WORK INSTRUCTION: From the records, pick out and copy each line containing "background".

=-=-=

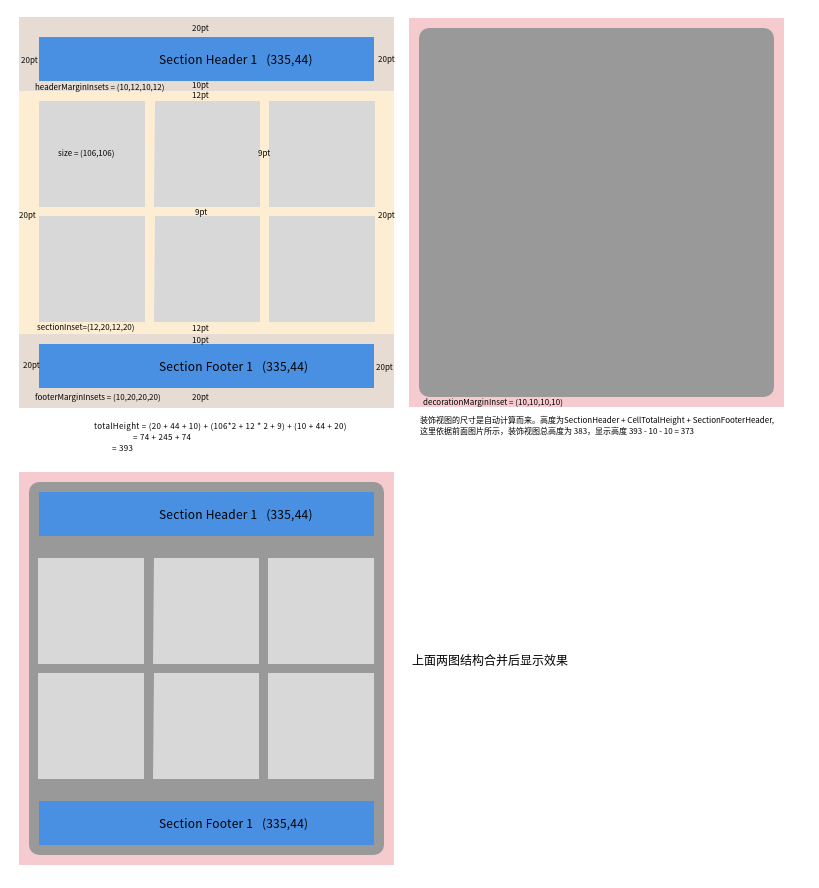
<!DOCTYPE html>
<html lang="zh-CN">
<head>
<meta charset="utf-8">
<title>Section layout and decoration view</title>
<style>
:root {
  --margin-band: #e6dcd3;
  --inset-band: #fdedd2;
  --bar: #4990e2;
  --cell: #d8d8d8;
  --decoration: #999;
  --decoration-margin: #f6cbd0;
  --ink: #000;
}
* { box-sizing: border-box; margin: 0; }
html, body { width: 819px; height: 888px; overflow: hidden; }
body {
  position: relative;
  background: #fff;
  color: var(--ink);
  font: 8px/12px "Noto Sans CJK SC", "Noto Sans", sans-serif;
}
.boards {
  display: grid;
  grid-template-columns: 375px 375px;
  grid-template-rows: 391px 393px;
  gap: 64px 15px;
  padding: 17px 19px;
}
.band { padding: 20px; background: var(--margin-band); }
.band.header { height: 74px; }
.band.footer { height: 74px; padding-top: 10px; }
.bar {
  width: 335px;
  height: 44px;
  padding-left: 120px;
  background: var(--bar);
  font-size: 12px;
  line-height: 43px;
  letter-spacing: .22px;
  white-space: pre;
}
.cells {
  display: grid;
  grid-template-columns: repeat(3, 106px);
  grid-auto-rows: 106px;
  gap: 9px;
}
.cell { background: var(--cell); }
.cell.slanted { clip-path: polygon(1px 0, 100% 0, 100% 100%, 0 100%); }
.inset { height: 243px; padding: 10px 20px; background: var(--inset-band); }
.decorated { padding: 10px; background: var(--decoration-margin); }
.decorated.alone { height: 389px; margin-top: 1px; }
.decoration { height: 100%; border-radius: 10px; background: var(--decoration); }
.decoration.filled {
  display: flex;
  flex-direction: column;
  justify-content: space-between;
  padding: 10px;
}
.decoration .cells { margin-left: -1px; }
.result { align-self: center; padding-left: 3px; font-size: 12px; line-height: 18px; transform: translateY(-9px); }
.label { position: absolute; left: var(--x); top: var(--y); white-space: pre; }
.sum { letter-spacing: .33px; line-height: 11px; }
.note { line-height: 11px; }
</style>
</head>
<body>
<main class="boards">
  <section class="layout">
    <div class="band header"><div class="bar">Section Header 1   (335,44)</div></div>
    <div class="inset">
      <div class="cells">
        <div class="cell"></div><div class="cell slanted"></div><div class="cell"></div>
        <div class="cell"></div><div class="cell slanted"></div><div class="cell"></div>
      </div>
    </div>
    <div class="band footer"><div class="bar">Section Footer 1   (335,44)</div></div>
  </section>

  <section class="decorated alone"><div class="decoration"></div></section>

  <section class="decorated">
    <div class="decoration filled">
      <div class="bar">Section Header 1   (335,44)</div>
      <div class="cells">
        <div class="cell"></div><div class="cell slanted"></div><div class="cell"></div>
        <div class="cell"></div><div class="cell slanted"></div><div class="cell"></div>
      </div>
      <div class="bar">Section Footer 1   (335,44)</div>
    </div>
  </section>

  <p class="result">上面两图结构合并后显示效果</p>
</main>

<div class="measurements">
  <span class="label" style="--x:192px;--y:22px">20pt</span>
  <span class="label" style="--x:21px;--y:54px">20pt</span>
  <span class="label" style="--x:378px;--y:53px">20pt</span>
  <span class="label" style="--x:35px;--y:81px">headerMarginInsets = (10,12,10,12)</span>
  <span class="label" style="--x:192px;--y:79px">10pt</span>
  <span class="label" style="--x:192px;--y:89px">12pt</span>
  <span class="label" style="--x:58px;--y:147px">size = (106,106)</span>
  <span class="label" style="--x:258px;--y:147px">9pt</span>
  <span class="label" style="--x:195px;--y:206px">9pt</span>
  <span class="label" style="--x:19px;--y:209px">20pt</span>
  <span class="label" style="--x:378px;--y:209px">20pt</span>
  <span class="label" style="--x:37px;--y:321px">sectionInset=(12,20,12,20)</span>
  <span class="label" style="--x:192px;--y:322px">12pt</span>
  <span class="label" style="--x:192px;--y:334px">10pt</span>
  <span class="label" style="--x:23px;--y:359px">20pt</span>
  <span class="label" style="--x:376px;--y:361px">20pt</span>
  <span class="label" style="--x:35px;--y:391px">footerMarginInsets = (10,20,20,20)</span>
  <span class="label" style="--x:192px;--y:391px">20pt</span>
  <span class="label" style="--x:423px;--y:396px">decorationMarginInset = (10,10,10,10)</span>
</div>

<div class="calculation">
  <span class="label sum" style="--x:94px;--y:420px">totalHeight = (20 + 44 + 10) + (106*2 + 12 * 2 + 9) + (10 + 44 + 20)</span>
  <span class="label sum" style="--x:133px;--y:431px">= 74 + 245 + 74</span>
  <span class="label sum" style="--x:112px;--y:442px">= 393</span>
</div>

<p class="label note" style="--x:420px;--y:414px">装饰视图的尺寸是自动计算而来。高度为SectionHeader + CellTotalHeight + SectionFooterHeader,
这里依据前面图片所示，装饰视图总高度为 383，显示高度 393 - 10 - 10 = 373</p>
</body>
</html>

=-=-=

RESPONSE BOX:
  background: #fff;
.band { padding: 20px; background: var(--margin-band); }
  background: var(--bar);
.cell { background: var(--cell); }
.inset { height: 243px; padding: 10px 20px; background: var(--inset-band); }
.decorated { padding: 10px; background: var(--decoration-margin); }
.decoration { height: 100%; border-radius: 10px; background: var(--decoration); }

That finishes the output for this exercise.